At UVA Law, Medley-Bacon serves as BLSA social action chair and on the organization’s mock trial team (where she was a National Black Law Students Association Mid-Atlantic region quarterfinalist), on the editorial board of The Journal of Law & Politics and as a Peer Advisor. In November, she was appointed the student representative on the President’s Council on UVA-Community Partnerships, created by President Jim Ryan ’92 in 2019.
She said it’s important for UVA to invest in the surrounding community, and that she values the variety of voices and expertise brought to the table for council initiatives.
“It’s not just lip service,” Medley-Bacon said. “People are trying to create the opportunities for real changes and being very direct on what the University needs to do and what types of steps they need to take in order to build a stronger relationship with folks in the area.”
The Swanson award, launched in 2018 during a commemoration of Swanson’s time at UVA, is meant to recognize students who have the traits he embodied. Swanson attended UVA Law during the 1950-51 academic year as an LL.M. student after winning a federal lawsuit aided by the NAACP Legal Defense Fund.
Medley-Bacon’s nominators included fellow BLSA officers, who lauded the programming she has organized in the past year during the pandemic. Medley-Bacon said her first event of the fall semester — a program on allyship that drew 70 viewers on Zoom — was particularly meaningful.
“It’s not just something you proclaim for yourself, but it’s actual work,” she explained about allyship, “so the fact that folks were really interested in doing that and learning more about what it means to be an ally, it was really interesting being able to educate folks from a Black perspective about what that looks like, and what the expectations are.
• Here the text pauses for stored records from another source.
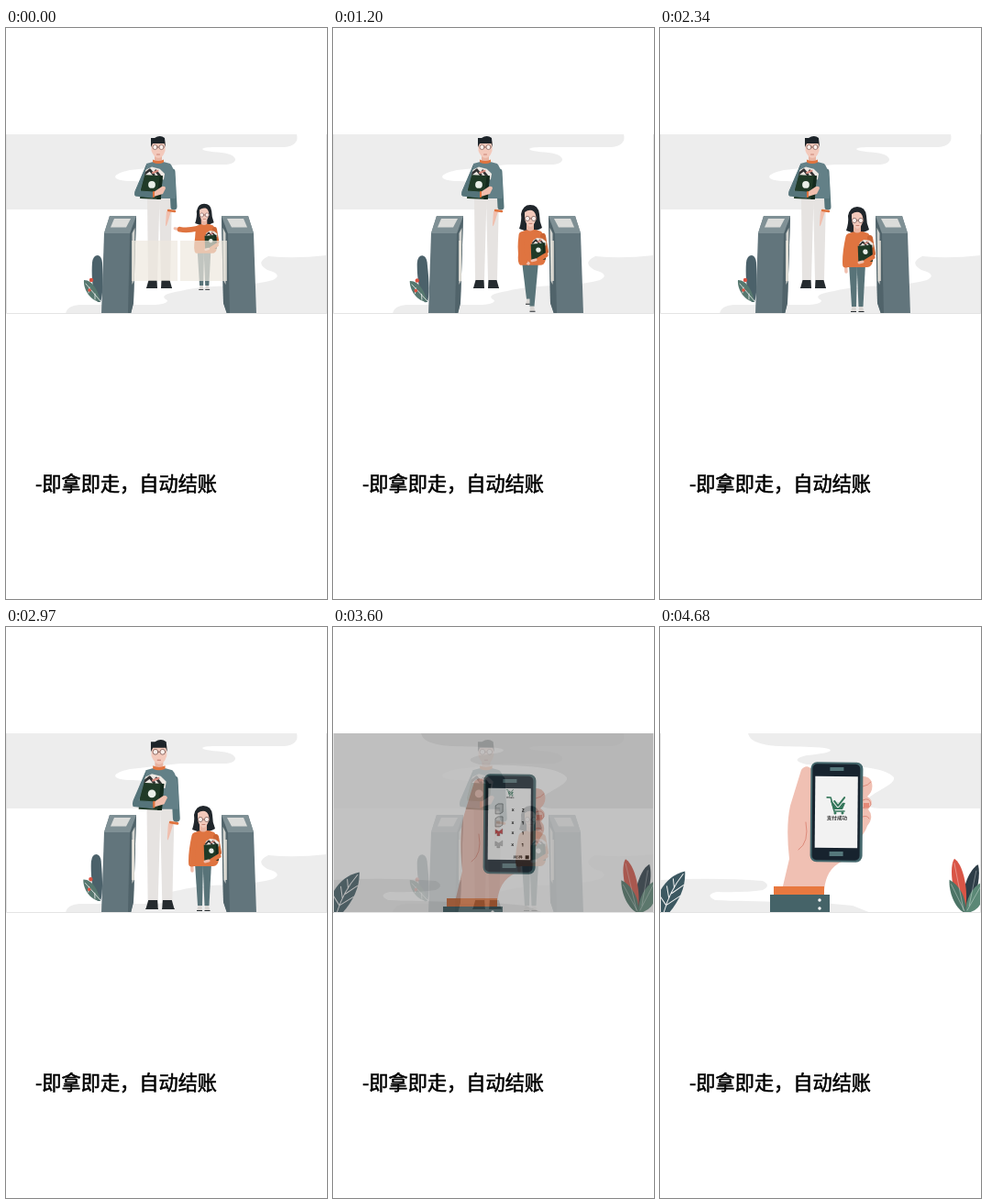
These frames come from a looping animation (350x623 px, 4740 ms). An HTML page:

```html
<!DOCTYPE html>
<html lang="zh-CN">
<head>
<meta charset="utf-8">
<style>
html, body { margin: 0; width: 100%; height: 100%; overflow: hidden; background: #fff }
svg { display: block; width: 350px; height: 623px }
.line { fill: none; stroke-linecap: round; stroke-linejoin: round }
.caption { font: 500 21.2px "Noto Sans CJK SC", "Noto Sans CJK", sans-serif; stroke: #000; stroke-width: .55 }
.tiny { font: 700 5.6px "Noto Serif", "Noto Sans CJK SC", serif; text-anchor: middle }
.count { font: 700 5px "Noto Sans", sans-serif; text-anchor: middle }
</style>
</head>
<body>
<svg viewBox="0 0 350 623">
<defs>
  <clipPath id="view"><rect y="116" width="350" height="196"/></clipPath>
  <g id="bag">
    <path d="M-9-10l3-6 6-3 8 2 5 5-1 6z" fill="#eee9e4"/>
    <path d="M-7-12l5-4 4 5M4-15l4 5" class="line" stroke="#333" stroke-width="2.5"/>
    <path d="M1-13l5-2" class="line" stroke="#d88c80" stroke-width="2"/>
    <path d="M-10-11l21 1-2 24-21-1z" fill="#203a27"/>
    <path d="M8-10h3l-2 24h-4z" fill="#142a1d"/>
    <circle cy="-1" r="3.6" fill="#e9eee8"/>
  </g>
  <g id="glasses" class="line" stroke="#86625c" stroke-width=".8">
    <circle cx="-3.5" r="2.6" fill="#fff" fill-opacity=".7"/><circle cx="3.5" r="2.6" fill="#fff" fill-opacity=".7"/><path d="M-.9 0h1.8"/>
  </g>
</defs>

<g clip-path="url(#view)">
  <rect y="116" width="350" height="196"/>

  <g id="store">
    <rect y="116" width="350" height="196" fill="#fff"/>
    <g fill="#ededed">
      <path d="M0 116H317Q320 128 304 130H225C205 131 215 135 235 136C255 138 254 149 238 149H190C170 151 155 153 135 155C112 160 115 167 138 167Q170 168 175 180L170 198H0z"/>
      <path d="M350 248Q315 252 286 249Q271 256 285 264Q303 269 291 275C265 283 223 279 190 287Q164 291 176 297Q176 302 158 302H80Q66 303 65 312H350z"/>
    </g>
    <g id="plant">
      <path d="M100 299C94 290 93 268 94 256Q95 248 100 248Q105 249 105 258C106 275 106 290 103 299z" fill="#4b616a"/>
      <path d="M103 299C92 298 84 285 85 275C95 275 101 288 103 299z" fill="#56786f"/>
      <path d="M87 279L103 298M90 289l1-6M97 296v-6" class="line" stroke="#eee" stroke-width=".8"/>
      <circle cx="93" cy="275" r="2.2" fill="#dd5140"/><circle cx="91" cy="286" r="1.8" fill="#dd5140"/>
    </g>
    <g>
      <path d="M113 205H142L139 300 136 312H104L107 224z" fill="#62757c"/>
      <path d="M135 224L142 205 139 300 136 312H133z" fill="#50636a"/>
      <path d="M113 205H142L135 224H107z" fill="#7f9095"/>
      <path d="M118 208H136L131 217.5H114z" fill="#dbdcda"/>
      <path d="M137.5 224l3-6-1 58-2 4z" fill="#d2d3cf"/>
      <path d="M235 205H264L270 224 273 312H241L237 300z" fill="#62757c"/>
      <path d="M235 205L242 224 244 312H241L237 300z" fill="#50636a"/>
      <path d="M235 205H264L270 224H242z" fill="#7f9095"/>
      <path d="M241 208H259L263 217.5H246z" fill="#dbdcda"/>
      <path d="M236.5 218l3 6v56l-2-4z" fill="#d2d3cf"/>
    </g>

    <g id="man">
      <g id="manLegs" fill="#e6e3e1"></g>
      <path d="M181 157L183 195" class="line" stroke="#55747a" stroke-width="7"/>
      <path d="M180 200l-4 13q-2 6-2 1l1-14z" fill="#f0bfae"/>
      <path d="M177 199l7 1" class="line" stroke="#e0743f" stroke-width="2.5"/>
      <path d="M153 148Q166 143 179 148Q186 155 185 186H152L150 164z" fill="#638087"/>
      <path d="M162 138h8v7q-4 3-8 0z" fill="#e9b4a2"/>
      <path d="M160 143.5q6 3 12 0v3q-6 3-12 0z" fill="#e0743f"/>
      <path d="M158.500 124H173.500V134Q171 142 166 142Q161 141 158.500 134z" fill="#f3c9bb"/>
      <path d="M158 130V120L162 120Q168 116 173 120L174 130 172.500 126 160 126z" fill="#1d2429"/>
      <use href="#glasses" x="166" y="130"/>
      <path d="M164.500 138h3" class="line" stroke="#bd7063" stroke-width=".8"/>
      <use href="#bag" transform="translate(159 172) scale(1.08)"/>
      <path d="M153 150L150 163 146 178 160 179V185L141 183Q140 181 141 178z" fill="#55747a" stroke="#55747a" stroke-linejoin="round"/>
      <path d="M161 179l9-6q4-1 4 2l-3 6-10 3z" fill="#f0bfae"/>
      <path d="M161 179v5" class="line" stroke="#e0743f" stroke-width="2"/>
    </g>

    <g id="girl">
      <g id="girlLegs" fill="#587378"></g>
      <path d="M203 221Q206 212 205 205Q207 195 215 195Q224 195 225 205Q225 213 228 220Q216 227 203 221z" fill="#20262b"/>
      <path d="M204 225Q215 219 227 224Q234 231 232 254Q231 261 226 261H204Q200 258 203 240z" fill="#df7440"/>
      <path d="M211 215h8v7q-4 3-8 0z" fill="#eab5a3"/>
      <path d="M209 203Q213 200 217 201Q221.500 203 221.500 210Q219 219 215 219Q210 217 209 209z" fill="#f3c9bb"/>
      <use href="#glasses" x="215.5" y="210"/>
      <path d="M214 215.500h3" class="line" stroke="#bd7063" stroke-width=".8"/>
      <path d="M229 229L232 246" class="line" stroke="#cc6534" stroke-width="6"/>
      <use href="#bag" transform="translate(224 245) rotate(-7) scale(.74)"/>
      <path d="M232 250L224 255" class="line" stroke="#df7440" stroke-width="5"/>
      <path d="M221 255l-4 1" class="line" stroke="#f0bfae" stroke-width="3"/>
      <path id="hand" class="line" stroke="#f0bfae" stroke-width="3.5"/>
      <path id="sleeve" class="line" stroke="#df7440" stroke-width="7"/>
    </g>

    <g fill="#eee9df" fill-opacity=".7">
      <rect id="doorL" x="137" y="232" height="44"/>
      <rect id="doorR" y="232" height="44"/>
    </g>
  </g>

  <g id="pay">
    <rect y="116" width="350" height="196" fill="#fff"/>
    <g fill="#ededed">
      <path d="M96 116H350V198H240Q222 198 226 188C236 178 257 172 255 164C245 153 215 151 160 150Q139 145 160 140C192 137 195 132 165 131C135 130 99 132 96 116z"/>
      <path d="M0 276Q60 273 112 277Q122 282 112 287Q92 290 62 289Q48 292 60 298C100 300 170 299 210 304L230 312H0z"/>
    </g>
    <g id="leafL">
      <path d="M0 312V289Q10 271 28 267Q29 290 10 312z" fill="#3c5861"/>
      <path d="M4 312Q11 288 26 270M10 296L8 283M16 285L15 275M7 304L0 293M8 303L22 294M13 291L26 282" class="line" stroke="#f3f3f3"/>
    </g>
    <g id="leafR">
      <path d="M333 312C325 300 333 266 346 259C350 275 343 299 333 312z" fill="#2d3d47"/>
      <path d="M332 312C320 300 313 263 320 253C331 260 337 293 332 312z" fill="#d95546"/>
      <path d="M333 312C322 309 314 289 315 276C327 282 335 298 333 312z" fill="#4c7466"/>
      <path d="M333 312C333 295 341 282 352 277V296Q347 311 333 312z" fill="#5b8876"/>
      <path d="M320 258L331 309M317 281L332 310M335 309L350 281M337 304L344 266" class="line" stroke="#fff" stroke-opacity=".45" stroke-width=".8"/>
    </g>
    <g id="phone">
      <path d="M133 287L141 253Q137 218 142 195L154 156Q160 148 167 157L215 163Q229 161 231 170Q233 179 226 185Q235 190 227 199Q234 207 226 217Q224 224 215 234L198 256Q181 264 179 287z" fill="#f0c0b3"/>
      <path d="M151 243Q163 235 159 213M221 189Q229 185 230 194Q226 200 221 197M221 207q5-2 7 2M221 174q6-1 9-5" class="line" stroke="#de8b7b"/>
      <path d="M222 192h6v5h-6z" fill="#e58977"/>
      <path d="M124 283H179V294H124z" fill="#e8783f"/>
      <path d="M120 292H185V480H120z" fill="#456368"/>
      <circle cx="174" cy="298" r="1.7" fill="#fff"/><circle cx="174" cy="307" r="1.7" fill="#fff"/>
      <g transform="rotate(.5 193 202)">
        <rect x="164" y="147.5" width="57" height="109" rx="7" fill="#45686d"/>
        <rect x="166" y="149.5" width="52" height="105" rx="5" fill="#17232e"/>
        <path d="M185 153h15v4h-15zM185 245h15v5h-15z" fill="#55777b"/>
        <rect id="screen" x="169" y="163" width="46.5" height="78"/>
        <g id="list">
          <g id="rows"></g>
          <text x="202" y="239.5" class="tiny" style="font-size:4px">共5件</text>
          <path d="M210 236h4v4h-4z" fill="#222"/>
        </g>
        <g id="success">
          <path d="M-11-9h4l4 15H8" class="line" stroke="#35775b" stroke-width="1.6"/>
          <path d="M-7-5L9-3 6 4H-4z" fill="#35775b"/>
          <path d="M-3-5L1 0 8-9" class="line" stroke="#f3f3f1" stroke-width="4"/>
          <path d="M-3-5L1 0 8-9" class="line" stroke="#35775b" stroke-width="2"/>
          <circle cx="-2" cy="8" r="1.5" fill="#35775b"/><circle cx="6" cy="8" r="1.5" fill="#35775b"/>
          <text y="15.5" class="tiny" fill="#333">支付成功</text>
        </g>
      </g>
    </g>
  </g>
  <path d="M.5 116V311.5H349.5V116" class="line" stroke="#e4e4e4"/>
</g>
<text x="32" y="504.8" class="caption">-即拿即走，自动结账</text>
</svg>

<script>
const LOOP = 4740;
const $ = id => document.getElementById(id);
const set = (id, attrs) => { for (const k in attrs) $(id).setAttribute(k, attrs[k]); };
const lerp = (a, b, p) => a + (b - a) * p;
const ramp = (t, a, b) => Math.min(1, Math.max(0, (t - a) / (b - a)));
const ease = (t, a, b) => { const p = ramp(t, a, b); return p * p * (3 - 2 * p); };

const items = [[187, '#ddd', 2], [201, '#ddd', 1], [212, '#c9383c', 1], [225, '#bbb', 1]];
$('rows').innerHTML = items.map(([y, color, n], i) => {
  const icon = i < 2
    ? `<path d="M177 ${y - 5}l3-2h5v9l-3 2h-5z" fill="${color}" stroke="#555" stroke-width=".6"/><path d="M178 ${y - 2}h4m-4 2h4" stroke="#888" stroke-width=".6"/>`
    : `<path d="M177 ${y - 4}l4 2 4-3v6l-3-1v3h-3v-3l-2 1z" fill="${color}" stroke="#666" stroke-width=".3"/>`;
  return `${icon}<text class="count" x="196" y="${y + 1}">x</text><text class="count" x="207" y="${y + 1.5}">${n}</text>`;
}).join('');

const manBody = { id: 'manLegs', hipY: 184, footY: 284, shoe: '#252b2f', height: 9, toe: 2,
  sides: [[154, 167.5, 155, 165, -1], [167, 181, 169, 179, 1]] };
const girlBody = { id: 'girlLegs', hipY: 257, footY: 310, shoe: '#d9d6d3', height: 6, toe: 1,
  sides: [[206, 215, 209, 214, -1], [214.5, 224, 216.5, 221.5, 1]] };

// Each foot lifts on its own half of the step cycle.
function drawLegs({ id, hipY, footY, shoe, height, toe, sides }, swing, lift) {
  $(id).innerHTML = sides.map(([hipL, hipR, left, right, out]) => {
    const y = footY - lift * Math.max(0, -out * swing);
    const shift = -out * Math.abs(swing) * 2;
    const l = left + shift, r = right + shift;
    const toeL = out < 0 ? l - toe : l, toeR = out > 0 ? r + toe : r;
    return `<path d="M${hipL} ${hipY}H${hipR}L${r} ${y - height}H${l}z"/>
      <path d="M${l + .5} ${y - height}H${r - .5}L${toeR} ${y}H${toeL}z" fill="${shoe}"/>
      <path d="M${toeL} ${y - 1}H${toeR}v1H${toeL}z" fill="#252b2f"/>`;
  }).join('');
}

const walk = (t, from, to, step) =>
  t > from && t < to ? Math.sin((t - from) / step * Math.PI) : 0;

const grow = (x, y, x0, y0, s) => `translate(${x} ${y}) scale(${s}) translate(${-x0} ${-y0})`;

function draw(t) {
  const closed = 1 - ease(t, 120, 540);
  set('doorL', { width: 3 + 47 * closed });
  set('doorR', { width: 3 + 48 * closed, x: 238 - 48 * closed });

  const g = ease(t, 450, 1250);
  const step = walk(t, 500, 1620, 280);
  const bob = 2 * Math.abs(step);
  set('girl', { transform: grow(lerp(216, 215, g), lerp(286, 310, g) - bob, 215, 310, lerp(.82, 1, g)) });
  drawLegs({ ...girlBody, footY: girlBody.footY + bob }, step, 8);
  const fold = ease(t, 200, 700), drop = ease(t, 1350, 1800);
  const hx = lerp(lerp(176, 213, fold), 203, drop);
  const hy = lerp(lerp(228, 259, fold), 266, drop);
  const ex = lerp(lerp(193, 203, fold), 202, drop);
  const ey = lerp(lerp(231, 252, fold), 246, drop);
  const wx = lerp(ex, hx, .6), wy = lerp(ey, hy, .6);
  set('hand', { d: `M${wx} ${wy}L${hx} ${hy}` });
  set('sleeve', { d: `M206 228Q${ex} ${ey} ${wx} ${wy}` });

  const m = ease(t, 2370, 2760);
  set('man', { transform: grow(lerp(167, 168, m), lerp(284, 308, m), 167, 284, lerp(1, 1.115, m)) });
  drawLegs(manBody, walk(t, 2370, 2800, 215), 6);

  const sway = (1 - Math.cos(t / 2370 * 2 * Math.PI)) / 2;
  set('plant', { transform: `rotate(${-3 * sway} 103 299)` });
  set('leafL', { transform: `rotate(${2 * sway - 1} 0 312)` });
  set('leafR', { transform: `rotate(${1 - 2 * sway} 333 312)` });

  const fade = ramp(t, 3360, 3760);
  set('store', { opacity: 1 - fade });
  set('pay', { opacity: fade });

  const s = Math.max(0, t - 3470) / 1000;
  set('phone', { transform: `translate(0 ${164 * Math.exp(-12 * s) * Math.cos(9 * s)})` });

  const paid = ease(t, 4170, 4380);
  set('list', { opacity: 1 - paid });
  const shade = Math.round(lerp(254, 242, paid));
  set('screen', { fill: `rgb(${shade},${shade},${shade})` });
  set('success', { transform: `translate(193 ${lerp(168, 195, paid)}) scale(${lerp(.38, 1, paid)})` });
}

const start = performance.now();
function frame() {
  draw((performance.now() - start) % LOOP);
  requestAnimationFrame(frame);
}
frame();
</script>
</body>
</html>
```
It’s something that I really enjoyed doing.”
Professor Gregory Mitchell, one of Medley-Bacon’s nominators, was her Civil Procedure teacher and her coach with BLSA’s mock trial team.
“Niraje has already made contributions to the Law School community that can justify this honor, but giving her this award would also signal that we see great potential in her and expect great things from her,” he wrote in his nomination.
Medley-Bacon, who earned a bachelor’s from Morgan State University, is unsure what field of law she will go into but is interested in litigation on the partner track at a law firm.
“Ultimately, I just want to be happy with what I do every day,” she added, “that’s a big thing for me.”
Previous Gregory H. Swanson Award Winners